The Washington Post
For women in country, pain tops twang
Underneath the spangly surfaces of country music, there’s a lot of messiness and injustice. In some ways, the genre has been more upfront about that in recent years, especially for female artists; in some ways it has not. The range of acceptable personas for a country singer may have expanded, but personas still dominate, and as Stephanie Clifford shows in her thought-provoking and entertaining new novel, “The Farewell Tour,” life for a female country singer can still be, to put it mildly, constricting.
The book is set in 1980 and centers on Lil, a country singer clinging to a career that’s fading as the genre shifts; she’s a twangy Loretta Lynn-style singer in a
slick, Barbara Mandrell world. She has disappeared from the charts while bad-mouthing her fans and earning a reputation for overindulging in pills and whiskey. Meanwhile, a throat polyp is wrecking her voice, one more piece of evidence for her that what she needs and what the world wants don’t agree.
So, as the title explains, she’s hitting the road one last time. In the early chapters, Clifford diligently arranges the pieces that typically add up to a familiar redemption story: the toughlove bandmate who tells her to stop chewing out her fellow musicians and lay off the booze, the up-and-coming fiddler and backup singer to whom she might pass the torch, the final tour stop in her hometown, Walla Walla, Wash., and a reckoning with a past marred by abuse.
“The Farewell Tour” is indeed a redemption tale. But its seemingly predictable arc is disrupted by plenty of smart misdirections and subtexts. Like a particularly sharp country song, it takes cliches and untangles and renews them.
Clifford accomplishes some of this by capturing the constraints of women’s roles in country music in the mid-20th century. Escaping her abusive family as a 10-yearold, Lil heads to Tacoma, where, during World War II, there’s a chance for her (and other women) to occupy performing spots usually claimed by men. (“Sundays at 5 a.m., between reports about weather and Winnipeg wheat prices and Chicago hog markets, I sang songs as the sun came up to the farmer that I used to be.”) She’s a skilled guitarist and a natural at writing songs that capture her experience, but she still has to satisfy the market: “The only stuff women seemed to get on the charts was maudlin, about death and heartbreak.”

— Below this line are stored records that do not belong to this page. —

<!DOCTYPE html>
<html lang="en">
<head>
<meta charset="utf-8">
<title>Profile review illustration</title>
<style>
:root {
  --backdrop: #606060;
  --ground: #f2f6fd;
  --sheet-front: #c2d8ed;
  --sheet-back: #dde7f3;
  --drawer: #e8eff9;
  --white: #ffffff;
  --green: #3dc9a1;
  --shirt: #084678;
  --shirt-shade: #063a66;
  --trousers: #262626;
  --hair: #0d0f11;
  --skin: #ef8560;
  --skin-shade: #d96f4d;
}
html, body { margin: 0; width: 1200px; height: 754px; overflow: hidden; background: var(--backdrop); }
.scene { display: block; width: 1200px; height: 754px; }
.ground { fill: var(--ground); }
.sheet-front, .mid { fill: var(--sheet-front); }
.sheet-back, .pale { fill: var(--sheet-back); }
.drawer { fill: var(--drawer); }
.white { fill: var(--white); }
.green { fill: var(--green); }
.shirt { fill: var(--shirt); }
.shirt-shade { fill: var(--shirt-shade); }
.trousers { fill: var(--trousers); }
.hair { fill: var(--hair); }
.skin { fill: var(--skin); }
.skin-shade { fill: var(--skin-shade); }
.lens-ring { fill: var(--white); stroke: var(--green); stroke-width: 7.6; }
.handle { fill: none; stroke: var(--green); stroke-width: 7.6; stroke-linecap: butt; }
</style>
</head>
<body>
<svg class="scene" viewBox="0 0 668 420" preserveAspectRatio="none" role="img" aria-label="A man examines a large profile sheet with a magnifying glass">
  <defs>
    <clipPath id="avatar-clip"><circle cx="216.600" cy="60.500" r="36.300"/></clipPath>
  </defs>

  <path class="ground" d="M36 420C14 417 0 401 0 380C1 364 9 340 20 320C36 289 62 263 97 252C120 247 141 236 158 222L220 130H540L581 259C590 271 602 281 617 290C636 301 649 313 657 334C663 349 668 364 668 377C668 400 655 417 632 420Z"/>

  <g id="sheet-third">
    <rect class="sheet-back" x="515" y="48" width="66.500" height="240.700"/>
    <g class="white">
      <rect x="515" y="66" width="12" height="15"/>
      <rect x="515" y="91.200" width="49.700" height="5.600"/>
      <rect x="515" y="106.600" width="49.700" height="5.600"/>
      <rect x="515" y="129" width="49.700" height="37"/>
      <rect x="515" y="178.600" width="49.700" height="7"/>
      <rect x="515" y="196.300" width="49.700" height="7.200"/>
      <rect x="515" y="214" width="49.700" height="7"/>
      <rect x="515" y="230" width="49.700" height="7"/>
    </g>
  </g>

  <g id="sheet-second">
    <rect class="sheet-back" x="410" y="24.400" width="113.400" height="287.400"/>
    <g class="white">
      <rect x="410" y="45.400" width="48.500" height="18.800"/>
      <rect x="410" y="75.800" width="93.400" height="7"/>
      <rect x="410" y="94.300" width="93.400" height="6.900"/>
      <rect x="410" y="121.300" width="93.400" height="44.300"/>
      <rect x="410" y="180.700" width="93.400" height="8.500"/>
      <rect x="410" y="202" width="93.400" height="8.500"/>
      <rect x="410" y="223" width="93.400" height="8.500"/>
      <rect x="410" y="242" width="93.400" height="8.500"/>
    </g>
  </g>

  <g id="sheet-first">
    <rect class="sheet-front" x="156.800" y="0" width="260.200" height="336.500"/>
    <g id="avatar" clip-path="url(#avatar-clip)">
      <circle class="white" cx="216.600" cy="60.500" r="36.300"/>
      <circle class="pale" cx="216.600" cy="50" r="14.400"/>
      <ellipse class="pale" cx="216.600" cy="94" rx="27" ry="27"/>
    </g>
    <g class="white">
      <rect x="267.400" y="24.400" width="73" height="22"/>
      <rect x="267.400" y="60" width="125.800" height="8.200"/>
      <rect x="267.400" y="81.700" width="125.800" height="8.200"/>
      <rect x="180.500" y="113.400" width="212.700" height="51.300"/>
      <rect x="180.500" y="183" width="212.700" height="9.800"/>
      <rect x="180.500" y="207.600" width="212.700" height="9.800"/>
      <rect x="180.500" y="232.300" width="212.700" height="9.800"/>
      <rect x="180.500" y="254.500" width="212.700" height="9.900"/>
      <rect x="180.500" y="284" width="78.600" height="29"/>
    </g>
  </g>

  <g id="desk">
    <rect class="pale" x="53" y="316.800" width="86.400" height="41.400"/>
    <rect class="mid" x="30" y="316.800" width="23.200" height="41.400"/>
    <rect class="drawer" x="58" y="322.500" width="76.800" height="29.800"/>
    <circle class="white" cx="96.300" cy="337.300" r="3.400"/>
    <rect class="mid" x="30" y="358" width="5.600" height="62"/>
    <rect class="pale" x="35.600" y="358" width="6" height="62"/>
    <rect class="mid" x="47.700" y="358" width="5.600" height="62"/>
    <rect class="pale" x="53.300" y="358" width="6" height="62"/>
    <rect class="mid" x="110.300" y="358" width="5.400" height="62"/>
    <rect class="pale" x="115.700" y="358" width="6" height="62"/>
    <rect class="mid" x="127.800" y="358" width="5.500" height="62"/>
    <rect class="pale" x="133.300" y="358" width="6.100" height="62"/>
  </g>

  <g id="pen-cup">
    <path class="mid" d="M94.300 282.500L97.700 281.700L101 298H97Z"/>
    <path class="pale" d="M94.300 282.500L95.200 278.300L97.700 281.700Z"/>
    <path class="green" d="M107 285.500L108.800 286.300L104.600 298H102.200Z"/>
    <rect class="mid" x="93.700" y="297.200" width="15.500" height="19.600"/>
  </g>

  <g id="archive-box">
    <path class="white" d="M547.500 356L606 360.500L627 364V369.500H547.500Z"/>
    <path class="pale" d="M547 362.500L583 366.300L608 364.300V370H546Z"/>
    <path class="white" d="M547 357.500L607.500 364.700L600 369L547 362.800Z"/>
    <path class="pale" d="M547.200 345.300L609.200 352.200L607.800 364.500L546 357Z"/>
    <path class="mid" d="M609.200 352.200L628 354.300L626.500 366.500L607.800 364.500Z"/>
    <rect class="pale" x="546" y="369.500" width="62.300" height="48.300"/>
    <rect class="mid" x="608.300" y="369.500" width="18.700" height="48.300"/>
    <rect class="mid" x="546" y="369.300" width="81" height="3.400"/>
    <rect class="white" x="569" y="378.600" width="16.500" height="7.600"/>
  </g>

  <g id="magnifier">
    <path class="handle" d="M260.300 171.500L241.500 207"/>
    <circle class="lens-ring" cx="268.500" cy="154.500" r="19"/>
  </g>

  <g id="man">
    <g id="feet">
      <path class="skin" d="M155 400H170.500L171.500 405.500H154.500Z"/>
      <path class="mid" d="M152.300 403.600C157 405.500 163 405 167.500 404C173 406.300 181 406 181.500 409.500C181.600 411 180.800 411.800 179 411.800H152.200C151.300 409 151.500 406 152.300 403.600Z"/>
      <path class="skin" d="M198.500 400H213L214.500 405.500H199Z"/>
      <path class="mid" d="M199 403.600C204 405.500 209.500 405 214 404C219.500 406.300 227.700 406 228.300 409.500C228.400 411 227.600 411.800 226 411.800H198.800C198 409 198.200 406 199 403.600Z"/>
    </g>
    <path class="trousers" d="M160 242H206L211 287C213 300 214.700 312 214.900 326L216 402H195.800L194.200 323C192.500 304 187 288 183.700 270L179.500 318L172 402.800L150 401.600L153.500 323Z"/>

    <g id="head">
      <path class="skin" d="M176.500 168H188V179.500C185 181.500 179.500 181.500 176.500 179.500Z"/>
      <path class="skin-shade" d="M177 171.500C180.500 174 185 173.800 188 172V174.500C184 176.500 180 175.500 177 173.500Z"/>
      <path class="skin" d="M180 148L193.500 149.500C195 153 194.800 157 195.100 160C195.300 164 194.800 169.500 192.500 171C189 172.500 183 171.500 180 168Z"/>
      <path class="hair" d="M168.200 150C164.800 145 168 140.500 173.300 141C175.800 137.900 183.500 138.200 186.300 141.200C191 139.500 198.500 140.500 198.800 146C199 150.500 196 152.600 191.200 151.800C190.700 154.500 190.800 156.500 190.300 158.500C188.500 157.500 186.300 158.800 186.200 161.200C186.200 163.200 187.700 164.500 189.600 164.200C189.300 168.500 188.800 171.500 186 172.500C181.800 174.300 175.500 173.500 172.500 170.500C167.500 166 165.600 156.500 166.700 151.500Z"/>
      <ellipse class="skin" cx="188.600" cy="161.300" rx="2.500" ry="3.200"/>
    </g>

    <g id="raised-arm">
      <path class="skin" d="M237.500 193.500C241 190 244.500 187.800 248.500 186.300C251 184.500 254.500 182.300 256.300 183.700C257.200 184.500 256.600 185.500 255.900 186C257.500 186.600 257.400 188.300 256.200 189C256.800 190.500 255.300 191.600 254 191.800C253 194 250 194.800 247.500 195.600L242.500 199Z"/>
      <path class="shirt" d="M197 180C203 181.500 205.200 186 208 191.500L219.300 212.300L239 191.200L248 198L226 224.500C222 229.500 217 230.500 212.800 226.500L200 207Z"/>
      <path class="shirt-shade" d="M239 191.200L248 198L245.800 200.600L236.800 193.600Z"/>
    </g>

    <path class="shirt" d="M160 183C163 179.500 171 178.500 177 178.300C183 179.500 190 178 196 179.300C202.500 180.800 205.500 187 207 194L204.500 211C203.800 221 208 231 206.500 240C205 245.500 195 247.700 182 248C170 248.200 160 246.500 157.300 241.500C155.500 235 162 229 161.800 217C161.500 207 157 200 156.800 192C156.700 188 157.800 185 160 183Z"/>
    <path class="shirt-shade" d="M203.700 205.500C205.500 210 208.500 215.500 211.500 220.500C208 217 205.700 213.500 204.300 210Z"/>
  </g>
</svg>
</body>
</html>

Clifford gives Lil a straighttalking, scrappy voice. She’s hard-working and unsentimental. “Pride was a joke. Tips were not,” she says of her double shifts at a diner. But Clifford also knows that every country singer has to put on an act, and Lil is working one, too. As a young girl, she recognized how to use sex to get the guitar she wanted. At 15, she saw “the glint of dull expectation” in the eyes of a radio station manager. Lacking a security deposit for an apartment, she “did what I had to do.” Her capacity to use sex to stay afloat — in the music world and in her personal life — is topped only by the emotional exhaustion it creates.
Music is the sole thing that keeps her whole: A Fender Telecaster, stolen from her violently abusive husband, “seemed made for me, the swell of my thigh matching the curve in its body.” But Clifford subtly shows how a lifetime of transactional living and walledoff feelings takes a toll. Alternating chapters between Lil’s troubled past and her last-hurrah present, Clifford intensifies the feeling of history catching up with her, adding twists that underscore the consequences of trauma and its neglect.

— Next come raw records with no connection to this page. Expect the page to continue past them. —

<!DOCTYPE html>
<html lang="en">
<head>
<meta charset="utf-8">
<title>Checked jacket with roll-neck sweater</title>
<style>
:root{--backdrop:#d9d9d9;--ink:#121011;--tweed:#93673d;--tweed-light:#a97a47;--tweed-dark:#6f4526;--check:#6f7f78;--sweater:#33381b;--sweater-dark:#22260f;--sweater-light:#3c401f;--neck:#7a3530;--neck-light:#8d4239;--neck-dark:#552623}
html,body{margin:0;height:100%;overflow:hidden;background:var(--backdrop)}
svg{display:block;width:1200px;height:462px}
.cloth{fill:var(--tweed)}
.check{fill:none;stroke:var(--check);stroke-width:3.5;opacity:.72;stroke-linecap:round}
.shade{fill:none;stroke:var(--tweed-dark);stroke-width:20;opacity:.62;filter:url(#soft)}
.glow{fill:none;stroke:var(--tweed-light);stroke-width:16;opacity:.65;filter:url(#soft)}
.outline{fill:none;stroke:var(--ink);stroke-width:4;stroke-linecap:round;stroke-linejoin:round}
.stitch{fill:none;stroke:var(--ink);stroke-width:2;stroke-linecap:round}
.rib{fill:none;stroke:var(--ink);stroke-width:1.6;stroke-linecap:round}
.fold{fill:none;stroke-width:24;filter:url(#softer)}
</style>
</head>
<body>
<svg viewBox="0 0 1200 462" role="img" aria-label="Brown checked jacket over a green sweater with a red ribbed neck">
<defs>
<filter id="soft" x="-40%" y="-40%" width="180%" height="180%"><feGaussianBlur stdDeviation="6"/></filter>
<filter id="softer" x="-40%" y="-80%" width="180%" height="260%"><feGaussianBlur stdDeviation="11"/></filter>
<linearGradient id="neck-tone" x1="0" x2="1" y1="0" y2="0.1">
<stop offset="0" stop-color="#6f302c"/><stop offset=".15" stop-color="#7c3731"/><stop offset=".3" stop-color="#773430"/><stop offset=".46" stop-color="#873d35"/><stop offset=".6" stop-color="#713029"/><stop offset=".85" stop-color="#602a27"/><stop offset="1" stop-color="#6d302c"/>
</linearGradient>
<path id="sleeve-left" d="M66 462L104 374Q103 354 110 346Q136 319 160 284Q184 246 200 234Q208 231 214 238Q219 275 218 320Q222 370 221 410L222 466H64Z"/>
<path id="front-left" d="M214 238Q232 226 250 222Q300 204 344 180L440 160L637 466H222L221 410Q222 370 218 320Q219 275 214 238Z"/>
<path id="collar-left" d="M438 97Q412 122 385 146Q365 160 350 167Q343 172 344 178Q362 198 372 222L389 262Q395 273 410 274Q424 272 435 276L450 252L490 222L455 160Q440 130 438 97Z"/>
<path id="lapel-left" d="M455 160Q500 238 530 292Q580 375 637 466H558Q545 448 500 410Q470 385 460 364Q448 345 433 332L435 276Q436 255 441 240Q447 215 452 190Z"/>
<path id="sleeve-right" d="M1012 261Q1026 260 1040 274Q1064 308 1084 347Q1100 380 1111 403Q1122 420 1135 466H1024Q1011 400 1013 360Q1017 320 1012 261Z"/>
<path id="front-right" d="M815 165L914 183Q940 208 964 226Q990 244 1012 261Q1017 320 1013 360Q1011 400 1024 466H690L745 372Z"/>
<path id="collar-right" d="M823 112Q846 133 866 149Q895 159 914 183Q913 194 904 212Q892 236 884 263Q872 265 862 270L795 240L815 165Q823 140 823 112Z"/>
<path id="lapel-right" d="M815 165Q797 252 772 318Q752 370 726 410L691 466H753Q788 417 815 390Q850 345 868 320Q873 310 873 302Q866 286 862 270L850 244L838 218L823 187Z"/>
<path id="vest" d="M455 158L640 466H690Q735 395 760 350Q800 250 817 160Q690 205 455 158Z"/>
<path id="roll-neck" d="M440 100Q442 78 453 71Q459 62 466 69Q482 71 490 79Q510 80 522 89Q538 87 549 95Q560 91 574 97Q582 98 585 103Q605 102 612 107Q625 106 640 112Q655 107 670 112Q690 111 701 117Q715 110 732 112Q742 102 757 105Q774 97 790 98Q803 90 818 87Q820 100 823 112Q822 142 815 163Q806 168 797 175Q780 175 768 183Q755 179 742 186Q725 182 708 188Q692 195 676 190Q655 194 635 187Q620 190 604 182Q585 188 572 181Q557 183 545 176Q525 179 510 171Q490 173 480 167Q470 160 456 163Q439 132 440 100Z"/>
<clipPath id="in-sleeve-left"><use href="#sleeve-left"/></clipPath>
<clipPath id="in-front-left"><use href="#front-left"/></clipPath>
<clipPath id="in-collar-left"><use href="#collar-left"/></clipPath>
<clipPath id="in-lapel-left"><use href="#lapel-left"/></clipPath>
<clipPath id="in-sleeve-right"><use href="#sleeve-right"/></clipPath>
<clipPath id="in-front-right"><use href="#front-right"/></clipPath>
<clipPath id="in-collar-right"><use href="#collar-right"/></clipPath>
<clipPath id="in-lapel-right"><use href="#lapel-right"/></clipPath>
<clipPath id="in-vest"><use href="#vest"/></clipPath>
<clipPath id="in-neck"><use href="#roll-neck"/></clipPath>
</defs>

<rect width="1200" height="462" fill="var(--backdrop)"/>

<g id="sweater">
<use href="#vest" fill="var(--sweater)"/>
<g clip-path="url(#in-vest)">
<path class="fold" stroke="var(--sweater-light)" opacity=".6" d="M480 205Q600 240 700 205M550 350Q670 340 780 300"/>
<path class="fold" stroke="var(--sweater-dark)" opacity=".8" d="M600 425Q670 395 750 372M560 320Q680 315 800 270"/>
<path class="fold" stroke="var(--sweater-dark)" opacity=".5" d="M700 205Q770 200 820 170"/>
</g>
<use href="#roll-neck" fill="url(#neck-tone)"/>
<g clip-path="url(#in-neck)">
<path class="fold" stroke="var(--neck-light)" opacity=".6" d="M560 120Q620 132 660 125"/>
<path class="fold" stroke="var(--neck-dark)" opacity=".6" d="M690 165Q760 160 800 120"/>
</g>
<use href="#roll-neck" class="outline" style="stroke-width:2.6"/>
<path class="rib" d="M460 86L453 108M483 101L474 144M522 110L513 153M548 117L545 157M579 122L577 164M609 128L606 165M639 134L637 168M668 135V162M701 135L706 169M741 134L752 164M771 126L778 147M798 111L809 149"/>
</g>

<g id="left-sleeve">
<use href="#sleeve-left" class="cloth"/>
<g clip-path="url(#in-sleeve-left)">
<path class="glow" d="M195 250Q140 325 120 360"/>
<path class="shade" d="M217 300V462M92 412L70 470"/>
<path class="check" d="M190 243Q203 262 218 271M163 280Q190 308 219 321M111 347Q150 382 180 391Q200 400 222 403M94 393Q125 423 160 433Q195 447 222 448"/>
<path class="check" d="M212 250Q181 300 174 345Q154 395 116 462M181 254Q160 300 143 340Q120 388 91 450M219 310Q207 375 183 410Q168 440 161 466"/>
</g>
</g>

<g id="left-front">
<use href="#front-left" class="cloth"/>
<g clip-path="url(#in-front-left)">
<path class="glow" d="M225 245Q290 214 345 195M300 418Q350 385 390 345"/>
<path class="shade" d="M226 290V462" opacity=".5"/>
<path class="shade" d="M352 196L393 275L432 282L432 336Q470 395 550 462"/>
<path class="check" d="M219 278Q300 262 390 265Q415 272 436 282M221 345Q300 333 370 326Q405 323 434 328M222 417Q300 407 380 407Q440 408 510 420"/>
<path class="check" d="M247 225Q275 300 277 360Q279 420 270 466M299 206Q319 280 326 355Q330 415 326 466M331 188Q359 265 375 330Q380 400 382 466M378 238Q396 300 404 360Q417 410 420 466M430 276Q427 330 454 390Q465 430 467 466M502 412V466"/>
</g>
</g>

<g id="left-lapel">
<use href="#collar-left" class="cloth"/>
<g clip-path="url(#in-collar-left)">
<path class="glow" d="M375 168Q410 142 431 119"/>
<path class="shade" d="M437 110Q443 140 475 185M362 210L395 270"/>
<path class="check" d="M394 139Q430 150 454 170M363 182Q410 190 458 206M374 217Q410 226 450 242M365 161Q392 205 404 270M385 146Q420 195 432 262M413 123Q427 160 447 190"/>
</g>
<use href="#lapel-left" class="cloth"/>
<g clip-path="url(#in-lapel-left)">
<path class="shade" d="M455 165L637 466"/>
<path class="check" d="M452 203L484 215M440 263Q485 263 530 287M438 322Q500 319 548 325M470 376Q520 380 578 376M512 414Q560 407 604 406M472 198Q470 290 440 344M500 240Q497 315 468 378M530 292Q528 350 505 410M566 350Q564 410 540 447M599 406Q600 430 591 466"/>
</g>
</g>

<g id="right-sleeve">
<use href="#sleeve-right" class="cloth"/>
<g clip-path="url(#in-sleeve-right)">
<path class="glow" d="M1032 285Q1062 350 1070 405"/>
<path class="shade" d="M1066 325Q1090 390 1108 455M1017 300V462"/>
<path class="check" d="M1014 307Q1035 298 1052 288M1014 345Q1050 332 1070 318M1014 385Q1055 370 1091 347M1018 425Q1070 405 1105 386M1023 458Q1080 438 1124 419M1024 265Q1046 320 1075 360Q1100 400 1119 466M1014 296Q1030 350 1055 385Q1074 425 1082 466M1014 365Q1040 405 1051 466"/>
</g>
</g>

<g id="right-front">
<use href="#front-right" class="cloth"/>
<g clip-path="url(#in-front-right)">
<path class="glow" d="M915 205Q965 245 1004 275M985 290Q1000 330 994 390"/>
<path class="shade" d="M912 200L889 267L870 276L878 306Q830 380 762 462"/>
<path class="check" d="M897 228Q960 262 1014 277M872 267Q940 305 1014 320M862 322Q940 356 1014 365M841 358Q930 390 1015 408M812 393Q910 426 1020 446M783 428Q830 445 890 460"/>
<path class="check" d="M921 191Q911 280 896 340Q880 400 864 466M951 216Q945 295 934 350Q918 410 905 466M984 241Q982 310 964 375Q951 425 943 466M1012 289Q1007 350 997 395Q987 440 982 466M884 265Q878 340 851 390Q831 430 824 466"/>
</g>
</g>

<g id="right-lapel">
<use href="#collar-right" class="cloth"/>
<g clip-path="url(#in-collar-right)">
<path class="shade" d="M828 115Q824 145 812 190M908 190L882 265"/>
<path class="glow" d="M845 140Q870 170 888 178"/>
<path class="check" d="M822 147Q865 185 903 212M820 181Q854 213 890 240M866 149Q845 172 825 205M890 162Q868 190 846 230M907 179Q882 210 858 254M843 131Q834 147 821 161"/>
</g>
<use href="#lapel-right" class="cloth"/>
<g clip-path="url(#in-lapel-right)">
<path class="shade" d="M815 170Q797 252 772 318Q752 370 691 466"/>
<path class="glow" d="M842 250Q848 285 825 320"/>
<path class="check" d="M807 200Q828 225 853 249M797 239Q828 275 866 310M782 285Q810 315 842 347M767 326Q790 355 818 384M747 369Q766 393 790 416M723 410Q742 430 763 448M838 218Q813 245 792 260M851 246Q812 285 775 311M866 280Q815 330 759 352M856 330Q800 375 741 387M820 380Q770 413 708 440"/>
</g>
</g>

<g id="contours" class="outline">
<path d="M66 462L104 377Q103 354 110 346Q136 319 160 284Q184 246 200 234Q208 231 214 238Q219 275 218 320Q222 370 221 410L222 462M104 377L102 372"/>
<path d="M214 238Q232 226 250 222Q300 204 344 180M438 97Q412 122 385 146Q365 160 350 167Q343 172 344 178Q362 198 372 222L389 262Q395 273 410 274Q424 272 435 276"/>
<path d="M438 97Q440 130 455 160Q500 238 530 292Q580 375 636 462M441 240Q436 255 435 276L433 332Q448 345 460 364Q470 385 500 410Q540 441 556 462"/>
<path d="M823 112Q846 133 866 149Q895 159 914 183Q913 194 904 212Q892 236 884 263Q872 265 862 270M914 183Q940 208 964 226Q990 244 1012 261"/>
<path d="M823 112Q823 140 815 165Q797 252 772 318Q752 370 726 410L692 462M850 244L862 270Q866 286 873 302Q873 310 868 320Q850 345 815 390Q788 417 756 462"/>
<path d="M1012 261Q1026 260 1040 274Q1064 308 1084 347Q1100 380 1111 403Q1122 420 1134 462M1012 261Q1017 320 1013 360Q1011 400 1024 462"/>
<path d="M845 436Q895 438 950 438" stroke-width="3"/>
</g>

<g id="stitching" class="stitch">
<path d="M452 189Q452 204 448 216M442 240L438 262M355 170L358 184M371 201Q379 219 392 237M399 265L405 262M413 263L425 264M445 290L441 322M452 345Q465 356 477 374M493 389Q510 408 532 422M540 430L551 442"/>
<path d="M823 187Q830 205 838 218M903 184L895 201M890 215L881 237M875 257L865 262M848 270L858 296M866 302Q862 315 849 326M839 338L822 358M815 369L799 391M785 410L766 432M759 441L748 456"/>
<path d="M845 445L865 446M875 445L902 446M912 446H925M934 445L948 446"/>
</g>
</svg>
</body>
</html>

Clifford’s emotional acuity is matched by her grasp of country history. A host of country legends make cameos throughout “The Farewell Tour”: Lil impresses Buck Owens, who, before he became an icon of the Bakersfield sound, Djed at a small radio station in Puyallup, Wash. Lil duets with Loretta Lynn at the Grand Ole Opry. And across her 40-year career, she takes advantage of the victories female singers made along the way in the ’50s and ’60s — Patsy Cline, Rose Maddox, Dolly Parton — even while recognizing the narrow box in which she and they have been categorized. Lil has a “sexydivorcee image” to maintain, and a producer only “let me record my own songs when they were about lost love, missed opportunity, poor choices, bad women.”
The stuff about love, opportunity and choices — that’s all true. As for “bad women,” that’s in the eye of the beholder. The strength of “The Farewell Tour” is in showing just how much work is required to escape that judgment, to erase the persona and see yourself clearly.
Life for a female country singer can still be, to put it mildly, constricting.